Inspired by the case modding scene, a custom computer is built as a form of expanded sculpture. Inside the case, excess heat of over-clocked processors is recycled by an elaborate living ecosystem. The computer hardware is used as server for a new computer game. The objective of this game is to bring some of the main themes of Biomodd into an imaginative multiplayer game experience.
Both the computer structure and the game are developed with a group of biology, game and art enthusiasts. Exhibition visitors can also modify the piece: through playing they generate heat and hence influence the interior ecosystem.
Biomodd will have its own temporary character depending on each local version of it. Only parts of previous versions are integrated in each new structure.
Biomodd preparatory study

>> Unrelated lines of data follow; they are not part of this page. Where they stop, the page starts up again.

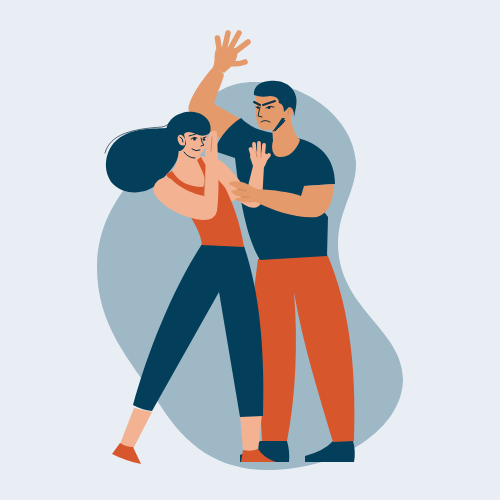
<!DOCTYPE html>
<html lang="en">
<head>
<meta charset="utf-8">
<title>Woman shielding herself from a raised hand</title>
<style>
:root {
  --paper: #e8eef3;
  --mist: #9fb8c6;
  --navy: #033f5a;
  --orange: #d8562c;
  --skin-man: #e59a6b;
  --skin-woman: #f3b291;
  --ink: #0b2f44;
}
html, body { margin: 0; height: 100%; overflow: hidden; background: var(--paper); }
svg { display: block; width: 500px; height: 500px; }
.mist { fill: var(--mist); }
.navy { fill: var(--navy); }
.orange { fill: var(--orange); }
.skin-man { fill: var(--skin-man); }
.skin-woman { fill: var(--skin-woman); }
.ink { fill: var(--ink); }
.line { fill: none; stroke: var(--ink); stroke-width: 1; stroke-linecap: round; stroke-linejoin: round; }
.fold { fill: none; stroke: #c97f57; stroke-width: .8; stroke-linecap: round; }
.fingers-man { fill: none; stroke: var(--skin-man); stroke-width: 7; stroke-linecap: round; }
.fingers-woman { fill: none; stroke: var(--skin-woman); stroke-width: 4.6; stroke-linecap: round; }
</style>
</head>
<body>
<svg viewBox="0 0 500 500" role="img" aria-label="A man raises his hand over a woman who leans away and shields her face">
  <rect width="500" height="500" fill="var(--paper)"/>
  <path id="backdrop" class="mist" d="M250 82C305 80 353 118 356 162C357 190 339 208 338 242C337 308 402 328 403 379C403 428 340 470 268 470C218 470 186 446 160 405C128 358 97 325 97 267C97 216 128 179 160 154C192 126 202 85 250 82Z"/>

  <g id="man">
    <g id="man-shoes" class="navy">
      <path d="M260 441H287Q290 451 289 462H240V455Q254 450 260 441Z"/>
      <path d="M333 441H353Q356 451 354 462H305V456Q324 451 333 441Z"/>
    </g>
    <path id="man-trousers" class="orange" d="M258 259L327 254C347 300 357 360 354 441L333 442C319 395 303 345 294 292C298 342 296 395 287 441H262L254 290Z"/>

    <g id="man-raised-arm">
      <path class="skin-man" d="M214 66Q224 73 224 75C221 86 216 95 214 104L244 121L222 139C208 132 195 121 189 111C186 104 199 83 214 66Z"/>
      <path class="skin-man" d="M213 67C216 60 213 53 217 48L236 48Q240 55 233 65L224 73Z"/>
      <path class="fingers-man" d="M220 54L217.500 38M224 51L228 33M229 51L239 33M231 55L248 42M230 63Q237 65 245 62" style="stroke-width:5.600"/>
    </g>

    <path id="man-shirt" class="navy" d="M241 118C250 127 260 131 274 133L297 138C319 143 335 157 335 184L304 186L328 217L327 256L260 260C246 236 240 200 235 158L214 151C220 136 230 125 241 118Z"/>
    <path id="man-neck" class="skin-man" d="M272 126L290 109C291 123 293 133 300 140C296 152 287 158 279 157C272 156 271 147 273 141Z"/>
    <path class="line" d="M273 131Q281 127 285 120L275 131"/>

    <g id="man-head">
      <path class="skin-man" d="M256 93L283 96L287 107C290 102 296 106 293 113C291 119 287 119 285 118C281 125 273 131 264 130C257 129 256 119 256 114Z"/>
      <path class="navy" d="M254 95C253 84 265 80 276 81C291 82 299 94 296 107L294 117Q294 107 289 107L284 112Q284 104 279 103Q279 96 270 96Q261 98 254 95Z"/>
      <path class="navy" d="M285 118Q281 128 273 131Q278 124 282 118Z"/>
      <path class="line" d="M263 105L275 101M254 102L260 105" style="stroke-width:2"/>
      <path class="line" d="M266 108Q270 105 274 107M256 107L259 108M260 107L258 116L262 117M261 122Q265 119 270 122"/>
      <circle class="ink" cx="269" cy="107.500" r="1.500"/>
      <circle class="ink" cx="258" cy="107.500" r="1.200"/>
      <path class="fold" d="M288 114Q288 109 292 109"/>
    </g>
  </g>

  <g id="woman">
    <g id="woman-hair-back">
      <path class="navy" d="M166 128C150 129 132 128 118 139C104 150 102 172 113 184C125 196 146 194 156 185C164 177 178 166 180 150L184 128Z"/>
      <path class="line" d="M105 153C110 134 132 129 162 127Q168 126 171 121" style="stroke-width:.7"/>
    </g>

    <g id="woman-feet">
      <path class="skin-woman" d="M134 408L152 412L133 449L120 444Z"/>
      <path class="skin-woman" d="M240 414H262L258 451H243Z"/>
      <path class="orange" d="M120 443Q126 447 133 447L141 464Q126 461 112 454Z"/>
      <path class="orange" d="M243 450Q251 452 258 449Q264 458 276 462H241Z"/>
    </g>
    <path id="woman-trousers" class="navy" d="M202 244L244 246C260 293 265 352 263 416L240 417L219 292L152 411Q142 410 133 405C147 354 171 292 202 244Z"/>

    <path id="woman-chest" class="skin-woman" d="M179 149L200 156C212 157 224 166 233 178L237 200L195 209L160 181C168 174 177 172 179 149Z"/>
    <path id="woman-top" class="orange" d="M166 174L172 171C179 182 189 187 203 187C208 180 202 171 197 160L201 157C206 167 212 174 220 178C232 199 240 222 244 247L202 245C201 234 194 222 187 211L178 196Z"/>

    <g id="woman-far-arm">
      <path class="skin-woman" d="M214 157C226 162 236 176 247 190L253 166L264 166L262 202Q258 210 249 207C237 202 225 188 217 178Z"/>
      <path class="skin-woman" d="M250 157Q251 151 255 151L267 154Q269 160 263 169H254Z"/>
      <path class="fingers-woman" d="M253 157L250.500 149M255 155L254 144M259 155L259 143M263 156L264 145M265 160L269 155" style="stroke-width:3.800"/>
      <path class="fold" d="M256 151L257 157M261 151L261 157"/>
    </g>

    <path id="man-gripping-arm" class="skin-man" d="M304 186L334 184C333 202 329 213 317 217C298 219 274 211 256 202C247 203 239 202 234 199L242 197C236 196 233 194 231 191L238 189L229 184C230 180 238 181 245 183L257 189C274 190 290 192 301 196Z"/>
    <path class="fold" d="M238 189L246 191M242 197L249 197"/>

    <g id="woman-head">
      <path class="skin-woman" d="M179 131L207 132C208 140 206 149 200 155C194 159 188 157 184 153L178 146Z"/>
      <path class="line" d="M184 152Q188 158 195 158"/>
      <path class="navy" d="M166 131C167 118 181 110 194 112C206 114 213 123 210 133Q204 138 196 134Q187 130 184 134L186 144Q183 152 178 151L172 151Z"/>
      <path class="skin-woman" d="M185 139C182 132 176 134 178 141Q180 147 185 145Z"/>
      <path class="line" d="M180 137Q183 138 183 142M191 139Q194 136 197 138M203 138L206 137M201 138Q202 144 204 145L201 146M192 149Q196 152 200 150M189 136L196 134"/>
      <circle class="ink" cx="194.500" cy="139" r="1.500"/>
      <circle class="ink" cx="204" cy="139.500" r="1.300"/>
    </g>

    <g id="woman-near-arm">
      <path class="skin-woman" d="M155 184C159 178 166 176 171 179C180 188 193 194 204 196L206 159L217 157C219 174 219 194 217 211Q215 220 204 220C184 219 163 207 155 195Q152 189 155 184Z"/>
      <path class="skin-woman" d="M206 162C203 152 207 140 211 132Q214 128 217 134L218 160Z"/>
      <path class="fingers-woman" d="M208 150L211 134M214 150L215 133" style="stroke-width:3.800"/>
      <path class="fold" d="M212 137L211 151M205 177L204 196"/>
    </g>
  </g>
</svg>
</body>
</html>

The first Biomodd version is developed at the Aesthetic Technologies Lab in Athens, Ohio. Collaborations are currently set up with departments of game design, electronic and computer engineering, telecommunications and biology. The objective is to compile an interdisciplinary team of 15-20 students.
All of the above intrigued me so i emailed Angelo and he was kind enough to answer my questions:
Can you give us more detail about the game itself?
– a multiplayer environment that is graphically and/or conceptually inspired by the ecological theme of the project,
– the game can be graphically very simple and strongly conceptual (e.g. The Marriage of Rod Humble) or more sophisticated in its visual style (e.g. The Endless Forest of Tale of Tales)
– the game concept will be developed through group discussions with all involved participants (including students from departments such as Biology and Engineering)
– a more profound interaction with the ecosystem than just heat exchange can be envisioned:
(a) a feedback system in which parameters of the developing organisms are fed back into the virtual world; in this way a metaorganism could be created living in both worlds simultaneously
(b) an interactive system using simple forms of robotics to manipulate the ecosystem from within the virtual world (â€˜The Telegardenâ€™ is a classic example)
How far are you in the development of Biomodd?
The Biomodd version I am building at the Aesthetic Technologies Lab is the very first one. Several other curators across Europe and the US have already shown interest to support subsequent versions. At the moment weâ€™re finishing a first prototype. Itâ€™s a human sized transparent structure that contains several suspended computer components and different types of plant life such as green algae and vines. The computer runs Linux (Fedora) and its monitor will be suspended downwards to illuminate a bed of fast-sprouting seeds. Basically, weâ€™re testing how close we can bring together the biological and electronic world. At the same time weâ€™re also exploring potential game concepts.
You use recycled parts for eco-related concerns?
Yes, partly for that. At the end of each version the art work is completely disassembled. Participants can take what is useful for them and I will keep some elements that can be integrated in a subsequent version. All the remaining components are donated to recycling centers and thrift stores.
Thereâ€™s also a conceptual motivation for using parts of previous versions in a new one. Essentially, this creates a very physical link between all the versions. It connects all the works. Apart from the re-use of electronics, every version will inevitably contain the â€œpresenceâ€? of all previous collaborators. I function as a sort of gateway for the whole undertaking and through me ideas and concepts from participants will be passed on to each new group. The re-use of material components further strengthens that aspect.
However, not only electronic components are recycled, I am also using microscopic algae that have functioned in several former art projects of mine. In 2004 I created my last algae installation piece for the exhibition â€˜This Place is Dreamingâ€™ in Brussels. I kept the algae in a dormant stage in my studio since then. I took a dried sample to the Aesthetic Technologies Lab and currently I am reviving the cells so I can use the same algae in Biomodd. Another thread that links a sequence of art works and experiencesâ€¦
The @Lab put the recorded webcast lecture online.
Photo credits: Jeff Lovett & Angelo Vermeulen.
UPDATE: on Saturday the exhibition Multispeak in de Witte Zaal in Ghent (Belgium) will open, featuring Biomodd. A live video steam will be displayed together with the first part of the Biomodd documentary made by filmmaker Morgan Riles.